Visit The Royal Palace Museum
Luang Prabang used to be Laos’ capital; and the Royal Palace was built in 1904 as the residence of King Sisavang Vong.
These days it functions as a museum where guests can learn all about Laos’ royal history, including some interesting legendary stories which are illustrated around the museum.
While at the palace don’t forget to checkout the temple on site as well.
Learn About Laos’ Dark History at the UXO Centre
This isn’t quite as captivating as the COPE centre in Vientiane, but it’s well worth visiting, especially if you aren’t going to Vientiane. You’ll learn all about the horrors of the ‘Secret War’ in Laos and how it still affects people today.
Approximately 2.5 million tonnes of munitions were dropped on Laos during the Vietnam War period – more than were dropped in Vietnam itself. A third of these never exploded when dropped, meaning that they were around to detonate later.
Many of these still explode to this day, and there are still casualties and deaths because of the unexploded ordinances. The UXO centre raises awareness about this tragedy and suggests ways in which we can support UXO victims in the country today.
Walk Around the City Centre
Because Laos was a French colony, many cities still have colonial buildings with a somewhat European feel. Luang Prabang is no exception, the city streets are lined by beautiful french colonial buildings which pay heed to an era long past.
Just walking around the city streets and the Mekong river is one of the best things to do in Luang Prabang. Taking in the sights and exploring it’s forgotten corners is a great way to pass an afternoon in the city.
Take a Traditional Cooking Class
While Lao food isn’t quite as famous as neighbouring Thai and Vietnamese cuisines, there are still some distinctive dishes here. A fun thing to do in Luang Prabang is to learn how to cook some of the local cuisine!
One popular dinner is larb, the unofficial national dish of Laos. It’s typically made with minced meat and spices (but vegetarian versions can be made with tofu and mushrooms) and sticky rice.
Sticky rice, spring rolls and curries are key components of the delectable cuisine of Laos, and it’s very possible, if not easy to learn how to make these dishes during a short cooking class in Luang Prabang! Instructors are able to cater for many dietary requirements, and classes are a cheap & fun way to learn about this important part of Lao culture.
Where To Stay in Luang Prabang
While there are plenty of options for hotels & guesthouses in Luang Prabang you won’t find many chains! It’s refreshing to see so many independent accommodations in what has become a backpacker paradise. Below are a couple of our top recommendations in the area.
Le Bel Air Resort
The Bel Air Resort Luang Prabang with it’s french colonial architecture, gorgeous grounds, awesome pool and great service is an excellent choice for accomodations in Luang Prabang.
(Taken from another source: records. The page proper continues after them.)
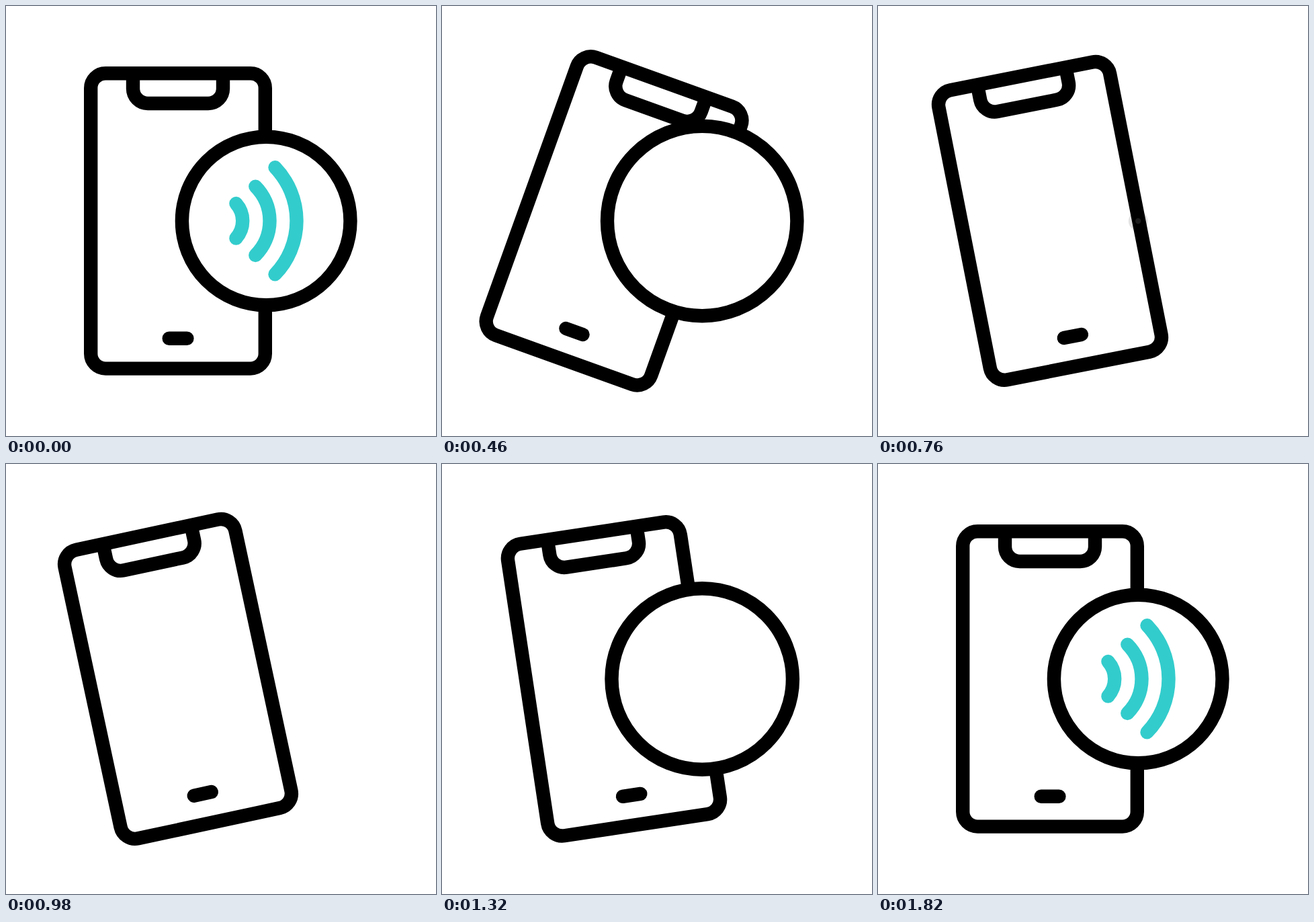
Animation, 640 px wide and 640 px high, one loop 2.2 s. Source, as an HTML page:

```html
<!DOCTYPE html>
<html lang="en">
<head>
<meta charset="utf-8">
<title>Contactless phone</title>
<style>
  html, body { margin: 0; width: 100%; height: 100%; overflow: hidden; background: #fff; }
  svg { display: block; width: 100vw; height: 100vh; }
</style>
</head>
<body>
<svg viewBox="0 0 640 640" fill="none" stroke="#000" stroke-width="20.4" stroke-linecap="round">
  <g id="phone">
    <rect x="126.2" y="100.2" width="259.6" height="439.4" rx="22"/>
    <path d="M189 101v22a22 22 0 0 0 22 22h90a22 22 0 0 0 22-22v-22"/>
    <path d="M242.7 494.8h26.7"/>
  </g>
  <circle id="disc" cx="387.2" cy="320" fill="#fff"/>
  <g id="waves" stroke="#33cccc">
    <path pathLength="2" d="M342.4 294a38.8 38.8 0 0 1 0 51.6"/>
    <path pathLength="2" d="M371.3 268.6a72.4 72.4 0 0 1 0 102.4"/>
    <path pathLength="2" d="M400.5 240.3a114.7 114.7 0 0 1 0 159"/>
  </g>
</svg>
<script>
const LOOP = 2200, ACTIVE = 1800;
const phone = document.getElementById('phone');
const disc = document.getElementById('disc');
const waves = document.querySelectorAll('#waves path');

const smooth = u => u * u * (3 - 2 * u);
const easeIn = u => u * u;
const easeOut = u => u * (2 - u);

// Eased 0 to 1 between two times
const ramp = (t, from, to, ease = smooth) =>
  ease(Math.min(1, Math.max(0, (t - from) / (to - from))));

const tilt = t =>
  20 * ramp(t, 0, 440, easeOut)
  - 40 * ramp(t, 440, 900)
  + 30.4 * ramp(t, 900, 1140)
  - 20.8 * ramp(t, 1140, 1360)
  + 10.4 * ramp(t, 1360, ACTIVE, easeIn);

// Show the middle part of a wave, 0 to 1 of its length
function trim(wave, part) {
  wave.style.visibility = part > 0 ? 'visible' : 'hidden';
  wave.setAttribute('stroke-dasharray', `${2 * part} 9`);
  wave.setAttribute('stroke-dashoffset', part - 1);
}

function draw(t) {
  phone.setAttribute('transform', `rotate(${tilt(t)} 256 320)`);

  // Disc and waves leave, then return along the same path in reverse
  const m = Math.min(t, ACTIVE - t);
  const alpha = 1 - ramp(m, 600, 800);
  disc.setAttribute('r', 125.3 * (1 + 0.2 * ramp(m, 200, 400) - 1.2 * ramp(m, 400, 800)));
  disc.setAttribute('fill-opacity', alpha);
  disc.setAttribute('stroke-opacity', alpha);
  waves.forEach((wave, i) => trim(wave, 1 - ramp(m, 200 - 100 * i, 400 - 100 * i)));
}

let start;
function tick(now) {
  start ??= now;
  draw((now - start) % LOOP);
  requestAnimationFrame(tick);
}
draw(0);
requestAnimationFrame(tick);
</script>
</body>
</html>
```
Slightly outside the city centre but well located on the Nam Khan River the Bel Air Resort feels like a refuge away from the hustle and bustle. With cheap fares or a short walk to get downtown or to the Mekong River you’re still plenty close to the action!
Victoria XiengThong Palace
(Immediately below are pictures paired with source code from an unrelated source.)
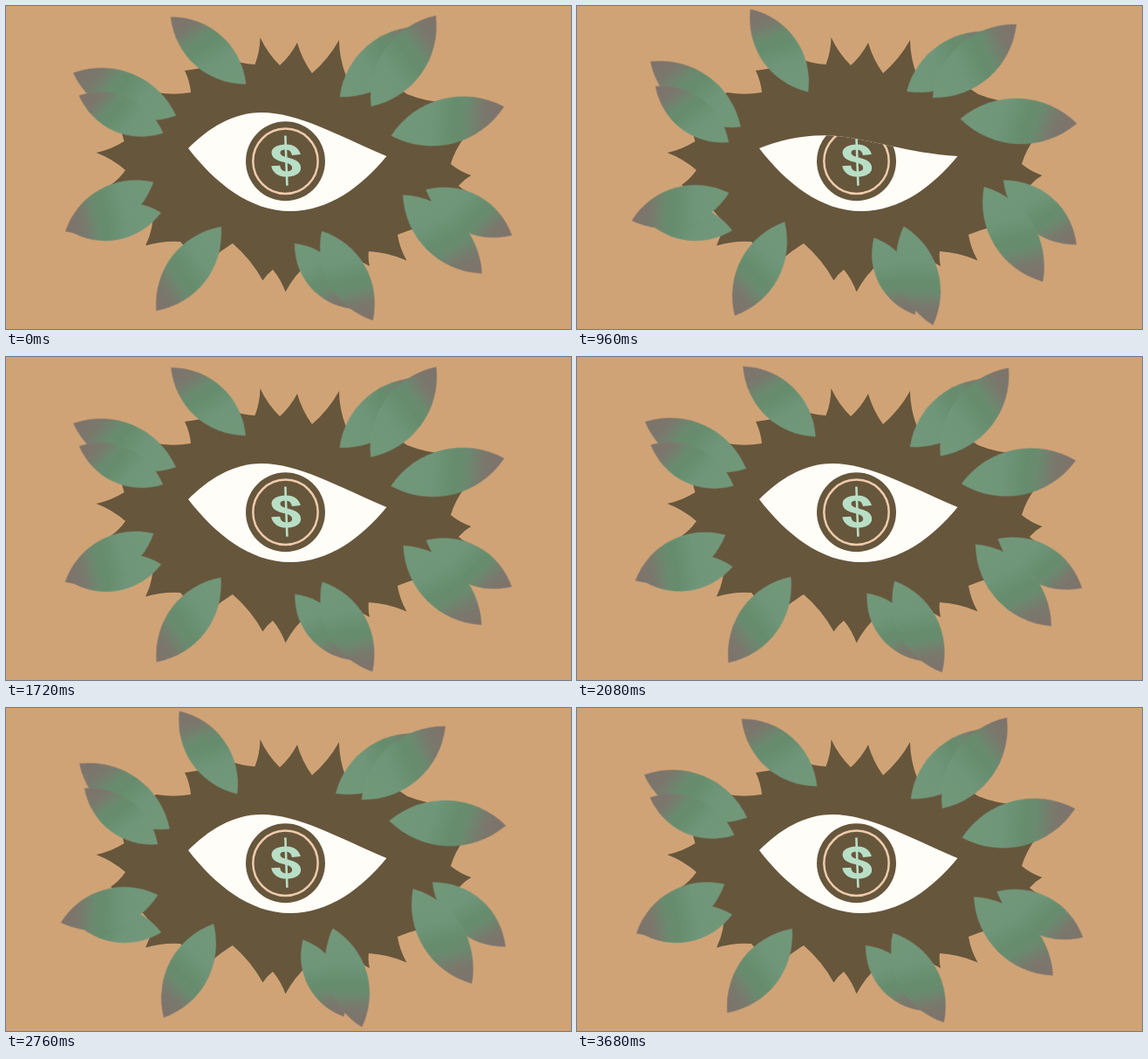
An HTML page for the animation above (3.84 s loop, 648 by 370 pixels).

```html
<!DOCTYPE html>
<html lang="en">
<head>
<meta charset="utf-8">
<title>Eye among leaves</title>
<style>
  html, body { margin: 0; width: 100%; height: 100%; overflow: hidden; background: #d0a376; }
  svg { position: absolute; left: 0; top: 0; width: 648px; height: 370px; }

  .leaf, .eye { animation: sway 3840ms infinite cubic-bezier(.364, 0, .636, 1); }
  .leaf { transform-origin: 0 0; }
  @keyframes sway {
    0%, 47.917%, 95.833%, 100% { transform: rotate(var(--from)); }
    23.958%, 70.833% { transform: rotate(var(--to)); }
  }

  .eye { animation-name: blink; }
  @keyframes blink {
    0%, 32.4%, 100% {
      clip-path: path("M209 163C232 140 260 122 293 122C335 122 380 148 436.5 172C408 207 370 235 326 235C280 235 240 203 209 163Z");
    }
    15.625% {
      clip-path: path("M209 163C232 174 262 182.7 293 187.4C335 195 380 199.2 436.5 172C408 207 370 235 326 235C280 235 240 203 209 163Z");
    }
  }
</style>
</head>
<body>
<svg viewBox="0 0 648 370">
  <defs>
    <linearGradient id="skin" x2="1" y2=".12">
      <stop offset="0" stop-color="#729879"/>
      <stop offset=".4" stop-color="#70967a"/>
      <stop offset=".62" stop-color="#668c6d"/>
      <stop offset=".7" stop-color="#698b6f"/>
      <stop offset=".86" stop-color="#7a786c"/>
      <stop offset="1" stop-color="#7e736b"/>
    </linearGradient>
  </defs>
  <path id="burst" fill="#66563c"/>
  <g id="leaves"></g>
</svg>
<svg class="eye" viewBox="0 0 648 370">
  <rect x="200" y="110" width="245" height="135" fill="#fffdf8"/>
</svg>
<svg class="eye" viewBox="0 0 648 370">
  <circle cx="320.5" cy="177.8" r="45.5" fill="#66563c"/>
  <circle cx="320.5" cy="177.8" r="37.2" fill="none" stroke="#efcbac" stroke-width="2.5"/>
  <g transform="translate(321.2 177)" fill="none" stroke="#b8dfc6">
    <path transform="scale(1.6 1)" stroke-width="6.2"
      d="M7.3 -6.5C6.5 -12.5 3.5 -15.5 0 -15.5C-4.5 -15.5 -7.3 -13 -7.3 -9C-7.3 1.5 7.5 -3 7.5 8.5C7.5 13 4.5 15.5 0 15.5C-3.500 15.5 -6.8 12.5 -7.5 6"/>
    <path stroke-width="2.6" d="M-.8 -28.5L1.2 28.7"/>
  </g>
</svg>
<script>
  // Burst: key corners, clockwise, joined by edges that all bow inward alike.
  const corners = `291.5,36 314,68 334,42 351,77 382,39 390,80 425,70 460,101 508,111 526,150
    510,181 533.5,194 519,206 530,213 500,250 449,262 459.5,291.5 416,281 417,298 385,286 347,294
    320.5,327.5 306,302 294.5,314.5 260,272 222,304 200,270 160,274.5 168,248 120,205
    137,188 103.5,168 135.5,155 125,130 172,99 212,99 205,74 255,60 285.5,67`
    .split(/\s+/).map(p => p.split(",").map(Number));

  const edge = ([x, y], i) => {
    const [nx, ny] = corners[(i + 1) % corners.length];
    const bow = .09;
    return `Q${(x + nx) / 2 - (ny - y) * bow} ${(y + ny) / 2 + (nx - x) * bow} ${nx} ${ny}`;
  };
  document.getElementById("burst").setAttribute("d", `M${corners[0]}${corners.map(edge).join("")}Z`);

  // One leaf shape, scaled to its half length and rocked about its centre.
  const leaf = (x, y, angle, size, swing = 13.4) => {
    const bend = size * .42, width = size * .52;
    return `<g transform="translate(${x} ${y})">
      <path class="leaf" fill="url(#skin)" style="--from:${angle}deg;--to:${angle + swing}deg"
        d="M${-size} 0C${-bend} ${-width} ${bend} ${-width} ${size} 0C${bend} ${width} ${-bend} ${width} ${-size} 0Z"/>
    </g>`;
  };

  document.getElementById("leaves").innerHTML = [
    leaf(232, 51, 221.7, 58),
    leaf(136, 101, 202.5, 64),
    leaf(132, 124, 204, 53),
    leaf(430, 64, -40.4, 62, 7.3),
    leaf(456, 63, -54.5, 64),
    leaf(506.5, 132, -14.4, 67, 16.8),
    leaf(531, 236.5, 28, 56),
    leaf(500.5, 261.5, 44.8, 64),
    leaf(364, 309.5, 48.6, 50),
    leaf(391.5, 309, 60.2, 59),
    leaf(209.5, 301, 127.7, 61, -9.7),
    leaf(125, 247, 169, 54, 22),
    leaf(118.5, 230, 150.8, 58)
  ].join("");
</script>
</body>
</html>
```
Propped right next to the famous Wat Xiengthong Temple in central Luang Prabang, the luxurious Victoria XiengThong Palace enjoys epic views of the Mekong River. An on-site spa and an amazing pool compliment the grandeur of the grounds and former temple that you’ll be staying in. Located in one of travellers’ favorite areas of Luang Prabang, this hotel is only a short jaunt—especially with the hotels supplied bicycles— from all of the best attractions in the city!
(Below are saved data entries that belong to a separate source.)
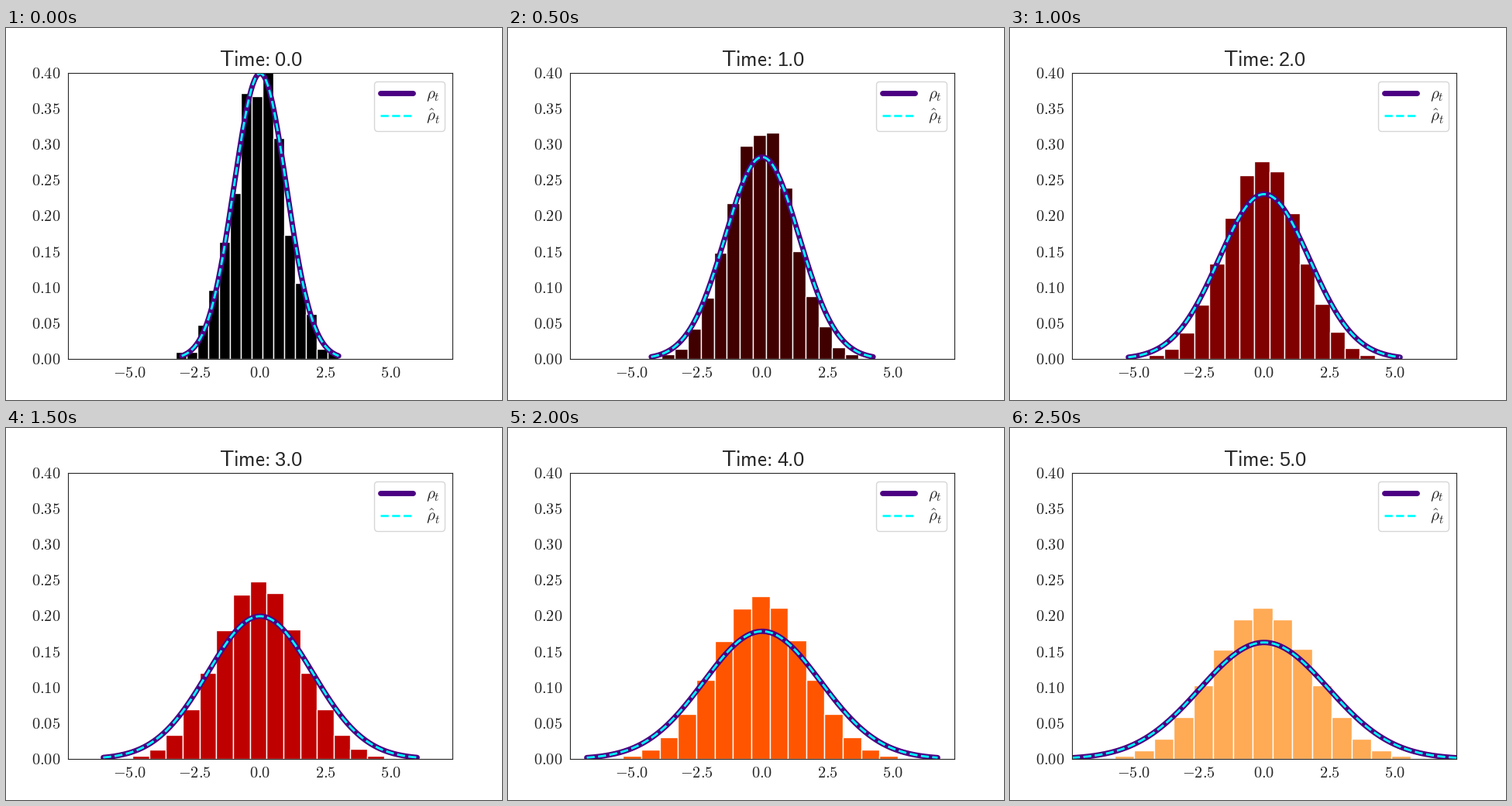
Animation, 640 px wide and 480 px high, one loop 3 s. Source, as a matplotlib script:

```python
import numpy as np
import matplotlib.pyplot as plt
from matplotlib.animation import FuncAnimation
from matplotlib.patches import FancyBboxPatch

INK = "0.15"
plt.rcParams.update({
    "font.family": "Liberation Serif",
    "mathtext.fontset": "cm",
    "text.color": INK,
    "axes.edgecolor": INK,
    "lines.solid_capstyle": "round",
})

STEPS = 6
LIMIT = 3 * np.sqrt(STEPS)
# Shares of the first sample in its bins, per thousand
START = np.array([4, 4, 20, 40, 68, 96, 154, 152, 182, 128, 72, 44, 26, 6, 4])
BINS = len(START)


def gauss(x, s):
    return np.exp(-0.5 * (x / s) ** 2) / (s * np.sqrt(2 * np.pi))


def heat(u):
    """Black through red and orange towards white."""
    return tuple(np.clip([1.5 * u, 2 * u - 1, 4 * u - 3], 0, 1))


def histogram(t):
    """Left edges, bin width and densities: the bins spread, the noise fades."""
    spread = np.sqrt(1 + 0.465 * t)
    width = 6.215 * spread / BINS
    index = np.arange(BINS)
    left = -0.116 / spread + (index - BINS / 2) * width
    smooth = gauss(index - BINS // 2, 2.5)
    share = smooth + (START / 1000 - smooth) * 0.33 ** t
    return left, width, share / width


fig, ax = plt.subplots(figsize=(6.4, 4.8), dpi=100)
ax.set_xlim(-LIMIT, LIMIT)
ax.set_ylim(0, 0.4)
xt = np.arange(-5, 5.1, 2.5)
yt = np.arange(9) * 0.05
ax.set_xticks(xt, [f"${v:.1f}$" for v in xt])
ax.set_yticks(yt, [f"${v:.2f}$" for v in yt])
ax.tick_params(left=False, bottom=False, length=3.5, pad=3.5,
               labelsize=14.7, labelcolor=INK)

bars = ax.bar(np.zeros(BINS), np.zeros(BINS), align="edge",
              edgecolor="white", linewidth=1)
exact, = ax.plot([], [], color="indigo", lw=5, label=r"$\rho_t$")
estimate, = ax.plot([], [], "--", color="cyan", lw=2, label=r"$\hat{\rho}_t$")

# Legend box in pixels, with the entries laid over it
ax.add_patch(FancyBboxPatch(
    (475, 347.5), 91, 64, boxstyle="round,pad=0,rounding_size=4.2",
    fc="white", ec="0.8", lw=1, alpha=0.8, snap=True, zorder=4, transform=None))
ax.legend(loc="upper left", bbox_to_anchor=(0.7964, 0.9718), fontsize=15,
          borderaxespad=0, labelspacing=0.31, frameon=False)


def heading(text, dx, **style):
    return ax.annotate(text, (0.5, 1), (dx, 6), xycoords="axes fraction",
                       textcoords="offset points", va="baseline", **style)


heading(r"$\mathsf{Time}\hspace{-0.2}:$", -38.5, ha="left", fontsize=19.5)
clock = heading("", 39, ha="right", fontsize=18.3, family="Liberation Sans")


def update(t):
    left, width, density = histogram(t)
    for bar, x, h in zip(bars, left, density):
        bar.set_bounds(x, 0, width, h)
        bar.set_facecolor(heat(t / STEPS))
    sigma = np.sqrt(1 + t)
    x = np.linspace(-3, 3, 200) * sigma
    for line in (exact, estimate):
        line.set_data(x, gauss(x, sigma))
    clock.set_text(f"{t:.1f}")
    return [*bars, exact, estimate, clock]


anim = FuncAnimation(fig, update, frames=STEPS, interval=500,
                     repeat=True, repeat_delay=0)
plt.show()
```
The Take Away
As you may have guessed by now, there are many amazing things to do in Luang Prabang. From learning about the country’s strong cultural heritage, to visiting the surrounding spectacular nature, there’s plenty to do in a few days or longer here – so be sure to add this city to your travels throughout Southeast Asia!